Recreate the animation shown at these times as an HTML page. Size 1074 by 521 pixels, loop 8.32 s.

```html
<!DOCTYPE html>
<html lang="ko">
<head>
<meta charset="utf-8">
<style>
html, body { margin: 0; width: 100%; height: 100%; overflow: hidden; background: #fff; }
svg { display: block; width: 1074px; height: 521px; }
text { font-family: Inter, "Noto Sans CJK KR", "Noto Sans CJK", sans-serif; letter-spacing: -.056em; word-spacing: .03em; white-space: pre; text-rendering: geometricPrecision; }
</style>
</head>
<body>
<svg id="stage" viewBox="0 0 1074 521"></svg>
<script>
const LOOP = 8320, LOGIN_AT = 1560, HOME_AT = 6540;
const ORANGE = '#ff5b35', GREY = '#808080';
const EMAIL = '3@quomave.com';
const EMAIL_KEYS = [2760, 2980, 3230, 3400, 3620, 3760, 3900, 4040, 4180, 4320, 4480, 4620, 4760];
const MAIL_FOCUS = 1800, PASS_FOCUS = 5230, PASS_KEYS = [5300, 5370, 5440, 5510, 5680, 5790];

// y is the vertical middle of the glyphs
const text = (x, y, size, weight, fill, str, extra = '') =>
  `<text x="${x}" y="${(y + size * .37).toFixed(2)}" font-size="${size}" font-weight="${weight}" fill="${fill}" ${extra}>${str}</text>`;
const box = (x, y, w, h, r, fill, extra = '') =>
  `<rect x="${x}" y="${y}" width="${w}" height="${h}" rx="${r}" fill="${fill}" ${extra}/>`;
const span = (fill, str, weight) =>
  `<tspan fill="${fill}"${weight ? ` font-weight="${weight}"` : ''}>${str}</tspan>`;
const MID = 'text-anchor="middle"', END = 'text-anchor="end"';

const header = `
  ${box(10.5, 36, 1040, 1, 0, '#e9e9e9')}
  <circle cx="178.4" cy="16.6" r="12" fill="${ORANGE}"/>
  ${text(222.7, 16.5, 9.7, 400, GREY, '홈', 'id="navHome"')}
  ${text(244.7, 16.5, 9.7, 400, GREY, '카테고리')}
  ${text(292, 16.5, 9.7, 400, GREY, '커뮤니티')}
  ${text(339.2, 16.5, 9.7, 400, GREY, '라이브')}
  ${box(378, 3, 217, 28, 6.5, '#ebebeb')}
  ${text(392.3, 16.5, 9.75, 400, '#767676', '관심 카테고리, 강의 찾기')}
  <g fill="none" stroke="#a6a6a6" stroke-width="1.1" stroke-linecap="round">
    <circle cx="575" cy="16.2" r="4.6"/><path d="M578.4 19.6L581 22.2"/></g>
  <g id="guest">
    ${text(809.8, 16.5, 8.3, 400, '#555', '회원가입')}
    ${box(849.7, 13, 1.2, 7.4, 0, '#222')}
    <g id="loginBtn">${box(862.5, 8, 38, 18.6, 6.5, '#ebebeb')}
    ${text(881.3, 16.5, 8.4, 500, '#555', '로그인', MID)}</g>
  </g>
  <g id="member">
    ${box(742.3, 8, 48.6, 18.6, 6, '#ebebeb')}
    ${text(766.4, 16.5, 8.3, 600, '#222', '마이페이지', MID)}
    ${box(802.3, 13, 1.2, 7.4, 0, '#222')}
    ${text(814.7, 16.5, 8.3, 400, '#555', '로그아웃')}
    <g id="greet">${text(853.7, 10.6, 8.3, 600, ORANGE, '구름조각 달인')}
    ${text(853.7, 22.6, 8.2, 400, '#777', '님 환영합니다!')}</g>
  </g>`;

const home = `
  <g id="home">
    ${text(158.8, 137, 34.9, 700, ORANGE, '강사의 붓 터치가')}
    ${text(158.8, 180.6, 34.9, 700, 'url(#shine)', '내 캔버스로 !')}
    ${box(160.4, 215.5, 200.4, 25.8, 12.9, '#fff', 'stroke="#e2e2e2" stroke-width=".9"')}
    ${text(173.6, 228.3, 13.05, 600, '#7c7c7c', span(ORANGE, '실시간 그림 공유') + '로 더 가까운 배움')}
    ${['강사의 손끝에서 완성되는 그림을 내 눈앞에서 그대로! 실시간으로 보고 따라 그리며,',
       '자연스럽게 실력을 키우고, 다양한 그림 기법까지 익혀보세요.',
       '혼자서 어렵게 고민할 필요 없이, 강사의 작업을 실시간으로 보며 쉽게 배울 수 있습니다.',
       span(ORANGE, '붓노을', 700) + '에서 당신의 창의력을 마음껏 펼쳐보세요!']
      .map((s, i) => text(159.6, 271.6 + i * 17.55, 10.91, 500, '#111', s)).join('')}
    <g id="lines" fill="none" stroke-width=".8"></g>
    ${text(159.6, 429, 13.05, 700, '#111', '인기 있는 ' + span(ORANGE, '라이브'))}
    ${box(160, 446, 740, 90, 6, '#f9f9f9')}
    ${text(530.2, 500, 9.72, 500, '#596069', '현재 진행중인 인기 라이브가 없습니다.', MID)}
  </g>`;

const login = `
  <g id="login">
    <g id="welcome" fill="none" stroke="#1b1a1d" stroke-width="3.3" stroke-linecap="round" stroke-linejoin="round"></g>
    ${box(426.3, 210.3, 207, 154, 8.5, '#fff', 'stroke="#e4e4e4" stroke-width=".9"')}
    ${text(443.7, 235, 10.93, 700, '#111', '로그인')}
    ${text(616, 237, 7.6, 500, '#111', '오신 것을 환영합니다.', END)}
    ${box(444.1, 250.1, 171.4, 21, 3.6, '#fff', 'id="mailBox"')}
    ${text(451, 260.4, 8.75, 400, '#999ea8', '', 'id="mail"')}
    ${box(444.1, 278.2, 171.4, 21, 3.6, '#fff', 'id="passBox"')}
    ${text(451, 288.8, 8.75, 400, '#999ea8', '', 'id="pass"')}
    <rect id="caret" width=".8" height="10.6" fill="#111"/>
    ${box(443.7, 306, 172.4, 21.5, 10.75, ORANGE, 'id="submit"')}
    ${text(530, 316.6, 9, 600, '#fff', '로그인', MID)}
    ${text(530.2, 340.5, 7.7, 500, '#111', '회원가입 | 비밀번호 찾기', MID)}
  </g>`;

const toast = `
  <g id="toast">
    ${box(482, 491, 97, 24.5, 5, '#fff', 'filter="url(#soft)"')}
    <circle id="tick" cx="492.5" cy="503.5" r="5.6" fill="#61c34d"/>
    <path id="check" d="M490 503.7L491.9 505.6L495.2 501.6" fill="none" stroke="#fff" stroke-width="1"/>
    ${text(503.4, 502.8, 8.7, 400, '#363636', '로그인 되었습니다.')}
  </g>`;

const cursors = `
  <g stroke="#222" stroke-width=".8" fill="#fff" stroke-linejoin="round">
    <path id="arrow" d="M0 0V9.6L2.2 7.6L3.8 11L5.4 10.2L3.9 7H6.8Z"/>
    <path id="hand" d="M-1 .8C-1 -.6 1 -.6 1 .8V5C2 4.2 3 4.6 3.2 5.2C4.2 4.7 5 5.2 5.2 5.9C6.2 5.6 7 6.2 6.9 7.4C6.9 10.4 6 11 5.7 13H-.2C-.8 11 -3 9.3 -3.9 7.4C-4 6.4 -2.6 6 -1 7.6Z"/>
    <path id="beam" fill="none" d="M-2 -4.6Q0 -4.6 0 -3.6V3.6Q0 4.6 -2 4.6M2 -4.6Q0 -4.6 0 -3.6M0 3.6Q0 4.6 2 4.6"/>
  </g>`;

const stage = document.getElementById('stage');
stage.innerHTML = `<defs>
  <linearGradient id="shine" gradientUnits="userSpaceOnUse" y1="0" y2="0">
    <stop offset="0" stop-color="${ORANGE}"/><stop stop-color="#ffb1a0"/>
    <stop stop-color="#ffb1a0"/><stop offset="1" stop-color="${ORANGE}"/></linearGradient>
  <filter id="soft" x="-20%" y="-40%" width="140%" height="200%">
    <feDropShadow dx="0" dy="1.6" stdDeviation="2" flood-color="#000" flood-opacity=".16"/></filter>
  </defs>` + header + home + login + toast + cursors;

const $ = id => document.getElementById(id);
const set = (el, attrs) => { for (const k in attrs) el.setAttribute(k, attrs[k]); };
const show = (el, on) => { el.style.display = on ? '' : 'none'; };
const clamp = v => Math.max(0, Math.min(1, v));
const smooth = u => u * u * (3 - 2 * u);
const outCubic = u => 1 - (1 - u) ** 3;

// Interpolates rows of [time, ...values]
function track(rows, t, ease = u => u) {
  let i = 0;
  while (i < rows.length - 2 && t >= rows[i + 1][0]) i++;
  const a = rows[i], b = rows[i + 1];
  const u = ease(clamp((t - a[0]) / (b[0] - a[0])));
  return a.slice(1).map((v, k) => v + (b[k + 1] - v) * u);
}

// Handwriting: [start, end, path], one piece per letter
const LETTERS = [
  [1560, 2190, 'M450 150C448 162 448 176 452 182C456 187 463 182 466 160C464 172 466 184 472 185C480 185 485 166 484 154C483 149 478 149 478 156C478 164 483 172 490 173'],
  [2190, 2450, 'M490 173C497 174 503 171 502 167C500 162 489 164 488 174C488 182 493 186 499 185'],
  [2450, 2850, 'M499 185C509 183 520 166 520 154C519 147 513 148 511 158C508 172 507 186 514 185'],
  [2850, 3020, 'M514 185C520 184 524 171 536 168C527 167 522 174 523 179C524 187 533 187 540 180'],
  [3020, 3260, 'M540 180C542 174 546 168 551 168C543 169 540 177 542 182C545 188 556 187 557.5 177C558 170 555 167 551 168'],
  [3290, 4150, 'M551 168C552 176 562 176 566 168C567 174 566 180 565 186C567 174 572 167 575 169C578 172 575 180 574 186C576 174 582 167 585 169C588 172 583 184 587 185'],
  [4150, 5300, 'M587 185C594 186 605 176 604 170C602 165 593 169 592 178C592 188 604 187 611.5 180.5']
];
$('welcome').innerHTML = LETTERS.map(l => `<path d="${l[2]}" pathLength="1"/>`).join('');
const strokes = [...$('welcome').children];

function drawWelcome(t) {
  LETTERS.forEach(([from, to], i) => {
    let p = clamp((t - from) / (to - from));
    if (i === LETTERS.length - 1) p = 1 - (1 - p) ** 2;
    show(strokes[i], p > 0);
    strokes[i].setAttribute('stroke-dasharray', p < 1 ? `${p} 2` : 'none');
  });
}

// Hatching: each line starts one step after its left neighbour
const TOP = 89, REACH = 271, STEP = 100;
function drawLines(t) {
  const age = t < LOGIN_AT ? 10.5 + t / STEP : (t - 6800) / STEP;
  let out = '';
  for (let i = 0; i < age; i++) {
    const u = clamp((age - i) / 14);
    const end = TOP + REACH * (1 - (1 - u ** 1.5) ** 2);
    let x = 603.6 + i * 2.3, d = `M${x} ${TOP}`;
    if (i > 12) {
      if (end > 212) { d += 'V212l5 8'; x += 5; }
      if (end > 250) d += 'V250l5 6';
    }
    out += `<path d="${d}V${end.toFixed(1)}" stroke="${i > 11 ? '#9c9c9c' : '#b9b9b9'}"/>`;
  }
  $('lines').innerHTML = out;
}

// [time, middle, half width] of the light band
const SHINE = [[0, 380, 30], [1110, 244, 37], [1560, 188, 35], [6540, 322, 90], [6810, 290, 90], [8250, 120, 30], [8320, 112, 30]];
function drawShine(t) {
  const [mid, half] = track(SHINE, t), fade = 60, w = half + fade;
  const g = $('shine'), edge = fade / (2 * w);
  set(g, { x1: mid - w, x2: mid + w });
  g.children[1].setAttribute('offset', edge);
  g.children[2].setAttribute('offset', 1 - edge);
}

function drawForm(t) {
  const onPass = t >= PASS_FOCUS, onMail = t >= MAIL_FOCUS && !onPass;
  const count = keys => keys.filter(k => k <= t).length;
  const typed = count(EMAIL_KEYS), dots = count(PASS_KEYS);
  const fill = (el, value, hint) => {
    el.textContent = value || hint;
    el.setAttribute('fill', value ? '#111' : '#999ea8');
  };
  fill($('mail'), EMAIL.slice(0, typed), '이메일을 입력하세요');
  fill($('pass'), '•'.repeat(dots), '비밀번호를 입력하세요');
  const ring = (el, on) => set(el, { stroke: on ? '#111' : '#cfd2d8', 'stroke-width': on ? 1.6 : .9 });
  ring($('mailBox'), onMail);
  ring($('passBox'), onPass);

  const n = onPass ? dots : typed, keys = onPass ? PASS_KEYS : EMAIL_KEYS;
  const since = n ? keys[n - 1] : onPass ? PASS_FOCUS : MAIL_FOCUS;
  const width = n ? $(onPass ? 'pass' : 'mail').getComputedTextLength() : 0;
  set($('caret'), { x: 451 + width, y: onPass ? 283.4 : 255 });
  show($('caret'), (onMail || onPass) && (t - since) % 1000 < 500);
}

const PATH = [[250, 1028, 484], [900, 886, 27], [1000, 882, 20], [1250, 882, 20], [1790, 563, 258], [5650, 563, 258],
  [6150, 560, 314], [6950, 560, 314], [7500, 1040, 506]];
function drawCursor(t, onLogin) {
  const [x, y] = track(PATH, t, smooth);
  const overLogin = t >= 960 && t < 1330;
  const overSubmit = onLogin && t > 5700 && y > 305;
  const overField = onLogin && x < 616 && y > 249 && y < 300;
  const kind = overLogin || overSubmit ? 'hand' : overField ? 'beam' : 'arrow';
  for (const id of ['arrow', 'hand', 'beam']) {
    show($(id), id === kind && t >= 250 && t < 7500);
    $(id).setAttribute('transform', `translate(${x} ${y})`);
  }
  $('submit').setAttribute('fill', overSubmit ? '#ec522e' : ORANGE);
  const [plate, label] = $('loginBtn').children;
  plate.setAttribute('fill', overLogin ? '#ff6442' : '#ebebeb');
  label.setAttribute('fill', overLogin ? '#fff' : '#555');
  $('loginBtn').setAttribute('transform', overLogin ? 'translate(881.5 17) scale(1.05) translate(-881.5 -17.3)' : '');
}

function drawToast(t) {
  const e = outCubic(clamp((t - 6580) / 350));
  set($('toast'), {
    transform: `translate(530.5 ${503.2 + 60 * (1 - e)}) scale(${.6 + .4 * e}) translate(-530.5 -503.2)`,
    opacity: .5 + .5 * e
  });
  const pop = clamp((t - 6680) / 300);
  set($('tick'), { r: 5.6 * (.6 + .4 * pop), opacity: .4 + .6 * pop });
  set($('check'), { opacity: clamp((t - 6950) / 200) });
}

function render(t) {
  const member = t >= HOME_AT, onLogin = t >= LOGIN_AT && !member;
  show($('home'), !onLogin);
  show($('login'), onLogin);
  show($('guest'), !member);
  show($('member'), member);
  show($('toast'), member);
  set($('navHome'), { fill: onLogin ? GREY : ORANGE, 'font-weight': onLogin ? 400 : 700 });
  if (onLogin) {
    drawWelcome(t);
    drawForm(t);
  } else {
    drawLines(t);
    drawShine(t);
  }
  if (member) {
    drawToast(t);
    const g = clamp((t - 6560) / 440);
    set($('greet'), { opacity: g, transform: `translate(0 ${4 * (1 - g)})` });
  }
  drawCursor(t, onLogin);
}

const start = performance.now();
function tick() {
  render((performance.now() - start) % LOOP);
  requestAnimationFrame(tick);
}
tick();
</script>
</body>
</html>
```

* _TASK TO COMPLETE_:
Which of the lines above contain "count"? Return them all.

* _TASK RESPONSE_:
  const count = keys => keys.filter(k => k <= t).length;
  const typed = count(EMAIL_KEYS), dots = count(PASS_KEYS);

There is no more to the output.